A Web of unlikely places

Geir Ivars°y in 1993, using a device known as źtelephone╗

Opera is celebrating 15 years of coding — it was in April 1994 that Jon and Geir wrote their first lines of code that was to become the Opera browser. Such an anniversary is an opportunity to revisit the past and chart the future. In the past, Opera's code has given people in unlikely places, often using unlikely devices, access to the Web. What will the future bring? What will a typical Opera user be doing on the Web in 15 years?

Before speculating over that question, it is worth looking back a little more. Making a better browser wasn't an obvious thing to do in 1994. I worked with the Opera founders at Norwegian Telecom and, quite frankly, I didn't believe in the idea of making a better browser in Norway. I thought software was something Americans could create, and that Oslo was an unlikely place for it.

Instead of writing code, I wanted to write specifications for the World Wide Web. So, while Jon and Geir wrote their first lines of code, I left for CERN in Switzerland to work with Tim Berners-Lee. I wanted to ensure that there were well-written specifications, specifications that described rich Web functionality. Cascading Style Sheets (CSS) came out of that work.

Five years later, in 1999, I had to admit I was wrong about software in Norway. Geir had just spent three months implementing CSS, and he had easily surpassed Microsoft and Netscape's implementations. Wow. I was impressed. I joined Opera to ensure there were at least one good implementation of W3C specifications.

Oslo, Norway, isn't the only unlikely place on the Web. CERN itself was an unlikely birthplace for a universal hypertext system. And Mosaic, the web browser that changed the web from a research project to an eye-opening experience, came from another unlikely place: Illinois.

Today, Opera's code has found its way into many mobile phones. Opera Mini has made it possible to surf the Web from just about any mobile phone. Opera Mini is a tiny application that runs in the phone, and it connects to server parks that compress Web content to make it faster and cheaper to access Web pages from mobile devices. By analyzing the server logs, we find some unlikely countries; Russia, Indonesia, Ukraine and China top the list of users. The Web is well on its way of becoming truly world-wide.

Opera also has many users in the promised land of software: USA. In January, the Chicago Transit Authority noticed that lots of Norwegians Web users were tracking buses in Chicago online. Is Norway so boring that watching Chicago buses online is good entertainment? Not so. It's more likely that these źNorwegians╗ were Opera Mini users who happened to use Opera's server farm in Oslo. Bits find their way to and through unlikely places.

This trend will continue in the next 15 years. People in unlikely places will have bright ideas and they no longer need a green card to implement them. (But you will need to read and write English.) As such, the Web will — along with the printed book — be the greatest equalizer in human history.
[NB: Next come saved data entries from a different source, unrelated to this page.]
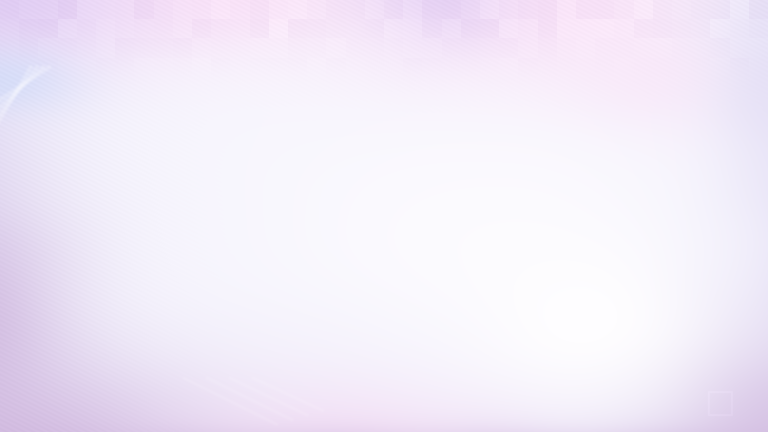
This background is drawn by a Shadertoy shader. Its source:

```glsl
// Pale lilac backdrop: soft elliptical glows are layered over a near-white base,
// with a shaded rim, a faint mosaic along the top, fine diagonal hatching
// and a few light streaks. Gradient noise keeps the washes slightly uneven.

const vec3 PAPER    = vec3(0.970, 0.965, 0.993);
const vec3 WHITE    = vec3(1.000, 0.997, 1.000);
const vec3 PINK     = vec3(0.975, 0.875, 0.965);
const vec3 LILAC    = vec3(0.870, 0.790, 0.950);
const vec3 MAUVE    = vec3(0.815, 0.720, 0.870);
const vec3 SKY      = vec3(0.820, 0.865, 0.975);
const vec3 LAVENDER = vec3(0.890, 0.870, 0.960);

float hash(vec2 p) {
    vec3 q = fract(p.xyx * 0.1031);
    q += dot(q, q.yzx + 33.33);
    return fract((q.x + q.y) * q.z);
}

vec2 gradientAt(vec2 cell) {
    float angle = 6.2832 * hash(cell);
    return vec2(cos(angle), sin(angle));
}

float gradientNoise(vec2 p) {
    vec2 i = floor(p), f = fract(p);
    vec2 s = f * f * f * (f * (f * 6.0 - 15.0) + 10.0);
    vec2 e = vec2(1.0, 0.0);
    float low  = mix(dot(gradientAt(i), f), dot(gradientAt(i + e), f - e), s.x);
    float high = mix(dot(gradientAt(i + e.yx), f - e.yx),
                     dot(gradientAt(i + e.xx), f - e.xx), s.x);
    return mix(low, high, s.y);
}

// Elliptical falloff, 1 at the centre.
float glow(vec2 p, vec2 centre, vec2 radius) {
    vec2 d = (p - centre) / radius;
    return exp(-dot(d, d));
}

// Soft line segment of the given half width.
float streak(vec2 p, vec2 a, vec2 b, float halfWidth) {
    vec2 ab = b - a;
    float t = clamp(dot(p - a, ab) / dot(ab, ab), 0.0, 1.0);
    return 1.0 - smoothstep(0.0, halfWidth, length(p - a - ab * t));
}

// Signed distance to a box.
float box(vec2 p, vec2 centre, vec2 halfSize) {
    vec2 d = abs(p - centre) - halfSize;
    return length(max(d, 0.0)) + min(max(d.x, d.y), 0.0);
}

// Broad colour washes; uv spans the canvas from 0 to 1.
vec3 washes(vec2 uv) {
    vec3 c = PAPER;
    c = mix(c, LAVENDER, 0.75 * exp(-uv.x / 0.10));
    c = mix(c, LAVENDER, 0.55 * exp(-(1.0 - uv.x) / 0.07));
    c = mix(c, LAVENDER, 0.50 * exp(-uv.y / 0.18));

    // Pink and lilac band along the top.
    c = mix(c, PINK, 0.90 * glow(uv, vec2(0.26, 1.02), vec2(0.30, 0.16)));
    c = mix(c, PINK, 0.85 * glow(uv, vec2(0.72, 1.00), vec2(0.24, 0.21)));
    c = mix(c, PINK, 0.40 * glow(uv, vec2(0.85, 0.80), vec2(0.10, 0.12)));
    c = mix(c, LILAC, 0.65 * glow(uv, vec2(0.57, 1.02), vec2(0.10, 0.13)));
    c = mix(c, LILAC, 0.85 * glow(uv, vec2(0.02, 1.00), vec2(0.16, 0.14)));
    c = mix(c, LAVENDER, 0.75 * glow(uv, vec2(1.00, 0.85), vec2(0.08, 0.28)));

    // Cool patch at the left and shaded lower corners.
    c = mix(c, SKY, 0.75 * glow(uv, vec2(0.00, 0.81), vec2(0.09, 0.07)));
    c = mix(c, MAUVE, 0.80 * glow(uv, vec2(-0.03, 0.25), vec2(0.12, 0.30)));
    c = mix(c, MAUVE, 0.85 * glow(uv, vec2(0.00, -0.04), vec2(0.28, 0.20)));
    c = mix(c, MAUVE, 0.75 * glow(uv, vec2(1.03, -0.03), vec2(0.18, 0.24)));
    c = mix(c, PINK, 0.65 * glow(uv, vec2(0.46, -0.03), vec2(0.22, 0.15)));
    c = mix(c, MAUVE, 0.35 * exp(-uv.y / 0.025));

    // Bright centre, strongest at the lower right.
    c = mix(c, WHITE, 0.55 * glow(uv, vec2(0.62, 0.45), vec2(0.28, 0.28)));
    return mix(c, WHITE, 0.90 * glow(uv, vec2(0.76, 0.25), vec2(0.15, 0.20)));
}

void mainImage(out vec4 fragColor, in vec2 fragCoord) {
    vec2 uv = fragCoord / iResolution.xy;
    vec2 p = fragCoord / iResolution.x;      // one unit is the canvas width
    float pixel = 1.0 / iResolution.x;
    float top = p.y - iResolution.y / iResolution.x;

    vec2 drift = vec2(gradientNoise(uv * 5.0), gradientNoise(uv * 5.0 + 19.0));
    vec3 color = washes(uv + 0.018 * drift);

    // Mosaic tiles that fade in towards the top.
    vec2 cell = vec2(p.x, top) * 40.0;
    float tileFade = smoothstep(0.80, 0.97, uv.y);
    float tile = hash(floor(cell) + 71.0) - 0.5;
    color += tileFade * tile * vec3(0.022, 0.034, 0.016);

    // Fine diagonal hatching near the top and left.
    float hatch = sin(6.2832 * (p.x * 0.5 + p.y) * 170.0);
    float hatchArea = max(smoothstep(0.70, 1.0, uv.y), 1.0 - smoothstep(0.05, 0.32, uv.x));
    color += 0.007 * hatch * hatchArea;

    // Light streaks fanning out at the left edge and near the bottom.
    for (int i = 0; i < 4; i++) {
        float k = float(i);
        float side = streak(p, vec2(-0.01, 0.39 + 0.012 * k), vec2(0.04 + 0.008 * k, 0.475), 0.005);
        float low = streak(p, vec2(0.24 + 0.03 * k, 0.07), vec2(0.36 + 0.02 * k, 0.01 + 0.006 * k), 0.004);
        color = mix(color, WHITE, 0.22 * side + 0.10 * low);
    }

    // Faint square outline in the lower right.
    float outline = abs(box(p, vec2(0.938, 0.037), vec2(0.015)));
    color += 0.02 * (1.0 - smoothstep(0.0, 0.001 + pixel, outline));

    fragColor = vec4(clamp(color, 0.0, 1.0), 1.0);
}
```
I also think the following will be true in 15 years:

Finally, browsers will know where they are. Even in unlikely places.

howcome 2009-04-28